#### Available data
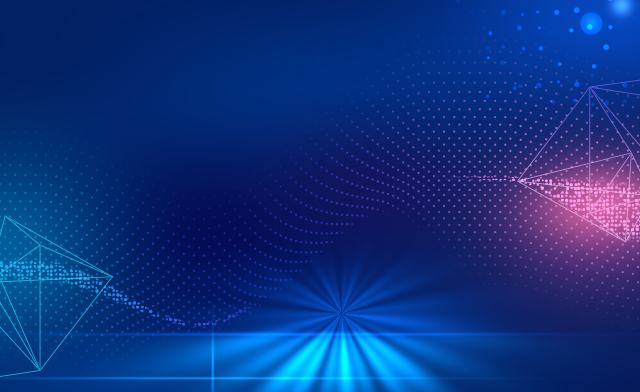
This background is drawn by a WebGL 1 fragment shader. Its source:

```glsl
precision highp float;
// A deep blue stage: soft colour glows, a rayed cyan floor, a dotted wave
// that pinches into a bright ribbon, two wire crystals and scattered sparks.
// Dots are lattices bent along one wave curve; crystals are fans of segments.
uniform vec2 u_resolution;

const float ASPECT = 1.63;         // canvas width in units of its height
const float HORIZON = 0.147;
const float COLUMN_STEP = 0.026;   // dot spacing along the wave
const float ROW_STEP = 0.011;      // dot spacing at the wave crest
const float ROW_GROWTH = 5.0;      // widening of rows away from the crest
const float DOT_RADIUS = 0.0027;
const float WIRE_WIDTH = 0.0011;
const vec3 NAVY = vec3(0.01, 0.10, 0.35);
const vec3 ROYAL = vec3(0.00, 0.19, 0.51);
const vec3 AZURE = vec3(0.02, 0.29, 0.78);
const vec3 MIDNIGHT = vec3(0.01, 0.03, 0.32);
const vec3 INDIGO = vec3(0.09, 0.07, 0.36);
const vec3 TEAL = vec3(0.00, 0.40, 0.64);
const vec3 VIOLET = vec3(0.38, 0.20, 0.50);
const vec3 PINK = vec3(0.88, 0.40, 0.64);
const vec3 CYAN = vec3(0.00, 0.82, 1.00);

float px;                          // one pixel in canvas units

float hash(vec2 p) { return fract(sin(dot(p, vec2(127.1, 311.7))) * 43758.5); }

float glow(vec2 p, vec2 center, vec2 radius) {
  vec2 q = (p - center) / radius;
  return exp(-dot(q, q));
}

float cover(float dist, float width) {
  return 1.0 - smoothstep(width - 0.7 * px, width + 0.7 * px, dist);
}

float segment(vec2 p, vec2 a, vec2 b) {
  vec2 ab = b - a;
  return length(p - a - ab * clamp(dot(p - a, ab) / dot(ab, ab), 0.0, 1.0));
}

// Three wires leaving one hub
float fan(vec2 p, vec2 hub, vec2 a, vec2 b, vec2 c) {
  return min(segment(p, hub, a), min(segment(p, hub, b), segment(p, hub, c)));
}

float crest(float x) {
  return 0.31 - 0.14 * smoothstep(0.1, 0.52, x) + 0.375 * smoothstep(0.5, 1.1, x)
       - 0.09 * smoothstep(1.28, 1.65, x);
}

// Lattice of round dots following the crest
float waveDots(vec2 p, float d) {
  float slope = (crest(p.x + 0.005) - crest(p.x - 0.005)) / 0.01;
  float stretch = 1.0 + ROW_GROWTH * abs(d);
  float row = sign(d) * log(stretch) / (ROW_GROWTH * ROW_STEP);
  float column = p.x / COLUMN_STEP + 0.5 * mod(floor(row), 2.0);
  float dx = (fract(column) - 0.5) * COLUMN_STEP;
  float dy = (fract(row) - 0.5) * ROW_STEP * stretch + slope * dx;
  float below = 0.03 + 0.24 * (1.0 - smoothstep(0.2, 0.5, p.x)) + 0.3 * smoothstep(0.9, 1.3, p.x);
  float reach = d > 0.0 ? 0.42 : below;
  return cover(length(vec2(dx, dy)), DOT_RADIUS) * (1.0 - smoothstep(0.25 * reach, reach, abs(d)));
}

// Cellular scatter: one jittered dot per cell
float scatter(vec2 p, float cell, float radius, float density) {
  vec2 id = floor(p / cell);
  vec2 jitter = 0.3 + 0.4 * vec2(hash(id), hash(id + 17.0));
  float size = radius * (0.5 + 0.5 * hash(id + 5.0));
  return cover(length(p - (id + jitter) * cell), size) * step(hash(id + 31.0), density);
}

float leftCrystal(vec2 p) {
  vec2 top = vec2(0.013, 0.449), inner = vec2(0.102, 0.375), tip = vec2(0.286, 0.294);
  vec2 foot = vec2(0.102, 0.055), side = vec2(-0.03, 0.28), low = vec2(-0.03, 0.035);
  float d = fan(p, tip, top, inner, foot);
  d = min(d, fan(p, inner, top, foot, side));
  d = min(d, fan(p, side, top, tip, foot));
  return min(d, fan(p, foot, low, vec2(-0.05, 0.22), vec2(-0.03, 0.36)));
}

float rightCrystal(vec2 p) {
  vec2 top = vec2(1.502, 0.778), tip = vec2(1.318, 0.538), inner = vec2(1.502, 0.456);
  vec2 foot = vec2(1.593, 0.383), hub = vec2(1.608, 0.610), side = vec2(1.66, 0.50);
  float d = fan(p, top, tip, inner, hub);
  d = min(d, fan(p, top, vec2(1.66, 0.80), vec2(1.68, 0.57), vec2(1.68, 0.75)));
  d = min(d, fan(p, hub, tip, inner, foot));
  d = min(d, fan(p, foot, tip, inner, side));
  return min(d, fan(p, side, hub, inner, tip));
}

vec3 backdrop(vec2 p) {
  vec3 c = mix(NAVY, ROYAL, glow(p, vec2(0.75, 0.78), vec2(0.6, 0.28)));
  c = mix(c, AZURE, 0.85 * glow(p, vec2(1.55, 0.98), vec2(0.42, 0.24)));
  c += vec3(0.0, 0.015, 0.03) * sin(7.0 * p.y - 3.0 * p.x) * smoothstep(0.6, 0.9, p.y);
  c = mix(c, MIDNIGHT, 0.9 * glow(p, vec2(0.53, 0.40), vec2(0.34, 0.19)));
  c = mix(c, INDIGO, 0.8 * glow(p, vec2(0.95, 0.52), vec2(0.26, 0.16)));
  c = mix(c, TEAL, 0.9 * glow(p, vec2(0.0, 0.34), vec2(0.27, 0.27)));
  c = mix(c, ROYAL, 0.7 * glow(p, vec2(0.25, 0.03), vec2(0.4, 0.14)));
  c = mix(c, VIOLET, 0.85 * glow(p, vec2(1.53, 0.42), vec2(0.27, 0.20)));
  return mix(c, PINK, 0.9 * glow(p, vec2(1.54, 0.475), vec2(0.18, 0.10)));
}

// Haze above the horizon, bright floor below it, both cut by soft rays
vec3 stage(vec2 p) {
  vec2 q = p - vec2(0.87, 0.20);
  float angle = atan(q.x, -q.y);
  float rays = 0.65 + 0.2 * sin(9.0 * angle + 1.0) + 0.15 * sin(23.0 * angle);
  float ground = 1.0 - smoothstep(HORIZON - 0.02, HORIZON + 0.02, p.y);
  vec3 c = vec3(0.0, 0.30, 0.58) * rays * glow(p, vec2(0.90, 0.17), vec2(0.28, 0.12));
  c += vec3(0.0, 0.27, 0.38) * ground * rays * glow(p, vec2(0.83, 0.06), vec2(0.45, 0.14));
  c += CYAN * 0.65 * ground * rays * glow(p, vec2(0.83, 0.07), vec2(0.25, 0.09));
  c += AZURE * 0.5 * glow(p, vec2(0.75, HORIZON), vec2(0.5, 0.004));
  c += CYAN * 0.35 * glow(p, vec2(0.55, 0.035), vec2(0.45, 0.003));
  return c + CYAN * 0.35 * glow(p, vec2(0.542, 0.06), vec2(0.003, 0.09));
}

void main() {
  px = 1.0 / u_resolution.y;
  vec2 p = gl_FragCoord.xy / u_resolution * vec2(ASPECT, 1.0);
  vec3 color = backdrop(p) + stage(p);

  // Dotted wave and its dense ribbon
  float d = p.y - crest(p.x);
  vec3 dotColor = mix(vec3(0.0, 0.62, 0.88), vec3(0.16, 0.22, 0.85), smoothstep(0.1, 0.55, p.x));
  dotColor = mix(dotColor, vec3(0.95, 0.55, 0.88), smoothstep(0.7, 1.4, p.x));
  color = mix(color, dotColor, 0.65 * waveDots(p, d));
  float width = 0.006 + 0.025 * (1.0 - smoothstep(0.1, 0.5, p.x)) + 0.075 * smoothstep(1.3, 1.6, p.x);
  float ends = 1.0 - smoothstep(0.5, 0.72, p.x) + smoothstep(1.1, 1.3, p.x);
  float ribbon = (1.0 - smoothstep(0.6 * width, width, abs(d))) * ends;
  color = mix(color, dotColor + 0.12, 0.85 * ribbon * scatter(p, 0.0105, 0.0045, 0.85));

  // Wire crystals
  color = mix(color, vec3(0.15, 0.85, 0.95), 0.75 * cover(leftCrystal(p), WIRE_WIDTH));
  vec3 wire = mix(vec3(0.95, 0.75, 0.95), vec3(0.48, 0.40, 0.95), smoothstep(0.5, 0.75, p.y));
  color = mix(color, wire, 0.75 * cover(rightCrystal(p), WIRE_WIDTH));

  // Sparks and the haloed light
  float sparkArea = glow(p, vec2(1.48, 0.90), vec2(0.16, 0.15));
  color += AZURE * sparkArea * scatter(p, 0.045, 0.007, 0.6);
  color += AZURE * 0.8 * scatter(p, 0.08, 0.006, 0.3) * glow(p, vec2(1.22, 0.85), vec2(0.12));
  float halo = length(p - vec2(1.506, 0.94));
  color += AZURE * (0.35 * cover(halo, 0.028) + 0.7 * exp(-halo * halo / 0.0003));
  color += vec3(0.25, 0.4, 0.45) * glow(p, vec2(1.583, 0.987), vec2(0.025));
  gl_FragColor = vec4(clamp(color, 0.0, 1.0), 1.0);
}
```
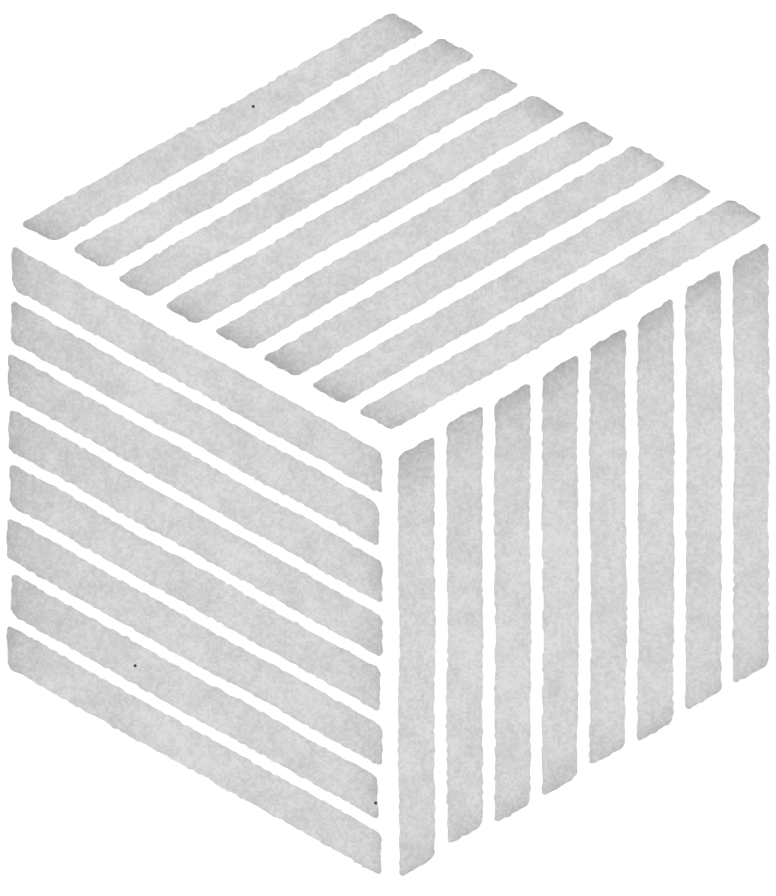
Give the GLSL for this background, as a WebGL 1 fragment shader.

```glsl
precision highp float;

uniform vec2 u_resolution;

const vec3 PAPER = vec3(1.0);
const vec3 INK_LIGHT = vec3(0.865);
const vec3 INK_SHADE = vec3(0.79);
const vec3 INK_END = vec3(0.66);
const vec3 SPECK = vec3(0.3);

const float BARS = 8.0;
const float FACE_SPAN = 0.41;     // distance between opposite face edges
const float CORNER = 0.006;
const float WAVER = 0.0024;       // slow drift of the bar edges
const float ROUGHNESS = 0.0022;   // fine raggedness of the bar edges
const float END_JITTER = 0.006;
const float POOL_DEPTH = 0.014;   // reach of the dark ink at bar ends
const float WASH_DEPTH = 0.055;   // reach of the softer tone behind it
const float SPECK_CELLS = 22.0;
const float SPECK_CHANCE = 0.018;
const float SPECK_RADIUS = 0.0016;

float hash(vec2 p) {
  vec3 q = fract(p.xyx * 0.1031);
  q += dot(q, q.yzx + 33.33);
  return fract((q.x + q.y) * q.z);
}

float noise(vec2 p) {
  vec2 cell = floor(p);
  vec2 f = fract(p);
  f = f * f * (3.0 - 2.0 * f);
  float low = mix(hash(cell), hash(cell + vec2(1.0, 0.0)), f.x);
  float high = mix(hash(cell + vec2(0.0, 1.0)), hash(cell + 1.0), f.x);
  return mix(low, high, f.y);
}

float cross2(vec2 a, vec2 b) {
  return a.x * b.y - a.y * b.x;
}

// Rounded box distance in the skewed axes of a face
float barDistance(vec2 d) {
  d += CORNER;
  return length(max(d, 0.0)) + min(max(d.x, d.y), 0.0) - CORNER;
}

// Paints one face: bars run along "run" and repeat along "stack".
// "pool" is the ink build-up at the start and end of each bar.
vec3 paintFace(vec3 color, vec2 p, vec2 origin, vec2 run, vec2 stack,
               float width, vec2 pool, float wash, float seed) {
  vec2 drift = vec2(noise(p * 14.0 + seed), noise(p * 14.0 + seed + 40.0)) - 0.5;
  vec2 ragged = vec2(noise(p * 190.0), noise(p * 190.0 + 70.0)) - 0.5;
  vec2 q = p + drift * WAVER + ragged * ROUGHNESS - origin;
  float area = cross2(run, stack);
  float along = cross2(q, stack) / area;
  float across = cross2(run, q) / area;

  // Nearest bar and its slightly uneven ends
  float pitch = (1.0 - width) / (BARS - 1.0);
  float index = clamp(floor((across - 0.5 * width) / pitch + 0.5), 0.0, BARS - 1.0);
  float center = 0.5 * width + index * pitch;
  vec2 jitter = vec2(hash(vec2(index, seed)), hash(vec2(index, seed + 9.0))) - 0.5;
  vec2 ends = vec2(along, 1.0 - along) * FACE_SPAN + jitter * END_JITTER;
  float side = (abs(across - center) - 0.5 * width) * FACE_SPAN;
  float d = barDistance(vec2(-min(ends.x, ends.y), side));

  // Grain, blotches and faint streaks square to the bars on the wash
  float grain = noise(p * 430.0) * 0.6 + noise(p * 210.0 + 15.0) * 0.4;
  float blotch = noise(p * 55.0 + seed) * 0.6 + noise(p * 18.0 + seed) * 0.4;
  float streak = noise(vec2(along * 90.0, across * 12.0) + seed);
  float washed = wash * exp(-max(ends.x, 0.0) / WASH_DEPTH) * (0.5 + streak);
  float tone = 0.42 + (grain - 0.5) * 1.3 + (blotch - 0.5) * 0.8 + washed;
  tone += 0.2 * smoothstep(-0.006, 0.0, d);
  vec3 ink = mix(INK_LIGHT, INK_SHADE, clamp(tone, 0.0, 1.5));

  // Dark pools at both ends
  vec2 pooled = pool * exp(-max(ends, 0.0) / POOL_DEPTH);
  float patches = 0.35 + 0.7 * noise(p * 60.0 + seed + 5.0) + 0.5 * (grain - 0.5);
  ink = mix(ink, INK_END, clamp((pooled.x + pooled.y) * patches, 0.0, 1.0));

  float soft = 0.8 / u_resolution.y;
  return mix(color, ink, 1.0 - smoothstep(-soft, soft, d));
}

// Sparse dark dots
float specks(vec2 p) {
  vec2 cell = floor(p * SPECK_CELLS);
  vec2 offset = 0.2 + 0.6 * vec2(hash(cell + 3.0), hash(cell + 8.0));
  float d = length(p - (cell + offset) / SPECK_CELLS) - SPECK_RADIUS;
  float soft = 0.8 / u_resolution.y;
  return step(hash(cell + 21.0), SPECK_CHANCE) * (1.0 - smoothstep(-soft, soft, d));
}

void main() {
  vec2 p = gl_FragCoord.xy / u_resolution.y;
  vec3 color = PAPER;

  // Top, left and right faces
  color = paintFace(color, p, vec2(0.0221, 0.75), vec2(0.4141, 0.2355),
                    vec2(0.4141, -0.2305), 0.091, vec2(1.1, 0.9), 0.0, 11.0);
  color = paintFace(color, p, vec2(0.0104, 0.728), vec2(0.4141, -0.2318),
                    vec2(0.0, -0.474), 0.1, vec2(0.7, 0.6), 0.5, 27.0);
  color = paintFace(color, p, vec2(0.4453, 0.4935), vec2(0.0, -0.4714),
                    vec2(0.4128, 0.2357), 0.096, vec2(0.9, 0.6), 0.6, 53.0);

  float onInk = step(color.r, 0.95);
  color = mix(color, SPECK, specks(p) * onInk);
  gl_FragColor = vec4(color, 1.0);
}
```
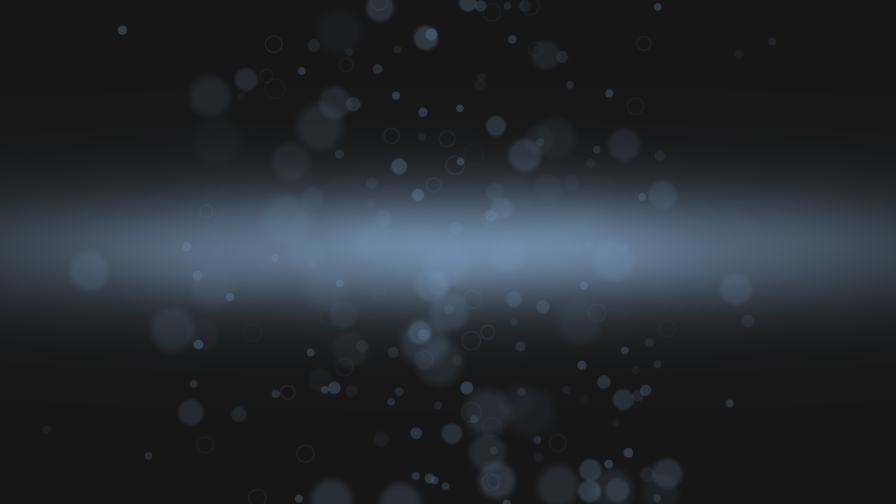
Write a WebGL 1 fragment shader that draws this background.

```glsl
precision highp float;

uniform vec2 u_resolution;

#define BASE_COLOR vec3(0.088, 0.088, 0.090)
#define BAND_COLOR vec3(0.335, 0.435, 0.545)
#define BOKEH_COLOR vec3(0.46, 0.60, 0.75)
#define BAND_CENTER vec2(0.51, 0.506)
#define BAND_SPREAD vec2(0.36, 0.083)
#define DISC_COUNT 165
#define RING_COUNT 36
#define MIN_RADIUS 0.009
#define MAX_RADIUS 0.062
#define DISC_OPACITY 0.30
#define RING_OPACITY 0.10
#define HAZE_AMOUNT 0.10

float hash(float n) {
  return fract(sin(n * 12.9898 + 4.137) * 43758.55);
}

vec2 gradientAt(vec2 cell) {
  float angle = 6.28319 * hash(dot(cell, vec2(1.37, 7.91)));
  return vec2(cos(angle), sin(angle));
}

float gradientNoise(vec2 p) {
  vec2 i = floor(p);
  vec2 f = fract(p);
  vec2 w = f * f * f * (f * (f * 6.0 - 15.0) + 10.0);
  vec2 e = vec2(1.0, 0.0);
  float low = mix(dot(gradientAt(i), f),
                  dot(gradientAt(i + e.xy), f - e.xy), w.x);
  float high = mix(dot(gradientAt(i + e.yx), f - e.yx),
                   dot(gradientAt(i + e.xx), f - e.xx), w.x);
  return mix(low, high, w.y);
}

// Scattered centre in 0..1, denser toward the middle columns
vec2 scatter(float seed) {
  float even = hash(seed + 0.11);
  float middle = 0.5 * (hash(seed + 0.23) + hash(seed + 0.37));
  return vec2(mix(even, middle, 0.6), hash(seed + 0.53));
}

// Horizontal beam of light, brightest at its centre
float lightBand(vec2 uv, vec2 p) {
  vec2 d = (uv - BAND_CENTER) / BAND_SPREAD;
  float haze = 1.0 + HAZE_AMOUNT * gradientNoise(p * vec2(4.0, 7.0));
  return exp(-0.5 * dot(d, d)) * haze;
}

// Soft-edged discs; the larger ones are fainter and more blurred
vec3 addDiscs(vec3 color, vec2 p, float aspect, float pixel) {
  for (int i = 0; i < DISC_COUNT; i++) {
    float seed = float(i) + 1.0;
    vec2 center = scatter(seed) * vec2(aspect, 1.0);
    float size = pow(hash(seed + 0.71), 3.2);
    float radius = mix(MIN_RADIUS, MAX_RADIUS, size);
    float blur = max(radius * mix(0.25, 0.5, size), pixel);
    float cover = 1.0 - smoothstep(radius - blur, radius, distance(p, center));
    float opacity = DISC_OPACITY * mix(0.15, 1.0, hash(seed + 0.89));
    color = mix(color, BOKEH_COLOR, cover * opacity * mix(1.0, 0.6, size));
  }
  return color;
}

// Thin, faint circles
vec3 addRings(vec3 color, vec2 p, float aspect, float pixel) {
  for (int i = 0; i < RING_COUNT; i++) {
    float seed = float(i) + 301.0;
    vec2 center = scatter(seed) * vec2(aspect, 1.0);
    float radius = mix(0.012, 0.02, hash(seed + 0.71));
    float offset = abs(distance(p, center) - radius);
    float line = 1.0 - smoothstep(0.0, max(0.003, pixel), offset);
    float opacity = RING_OPACITY * mix(0.3, 1.0, hash(seed + 0.89));
    color = mix(color, BOKEH_COLOR, line * opacity);
  }
  return color;
}

void main() {
  vec2 uv = gl_FragCoord.xy / u_resolution;
  float aspect = u_resolution.x / u_resolution.y;
  float pixel = 1.5 / u_resolution.y;
  vec2 p = uv * vec2(aspect, 1.0);

  vec3 color = BASE_COLOR + BAND_COLOR * lightBand(uv, p);
  color = addDiscs(color, p, aspect, pixel);
  color = addRings(color, p, aspect, pixel);
  gl_FragColor = vec4(color, 1.0);
}
```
########
» **Problem statement**:
Using the entries above, give the number of lines that include "ends", with no added words.

» **Your solution**:
9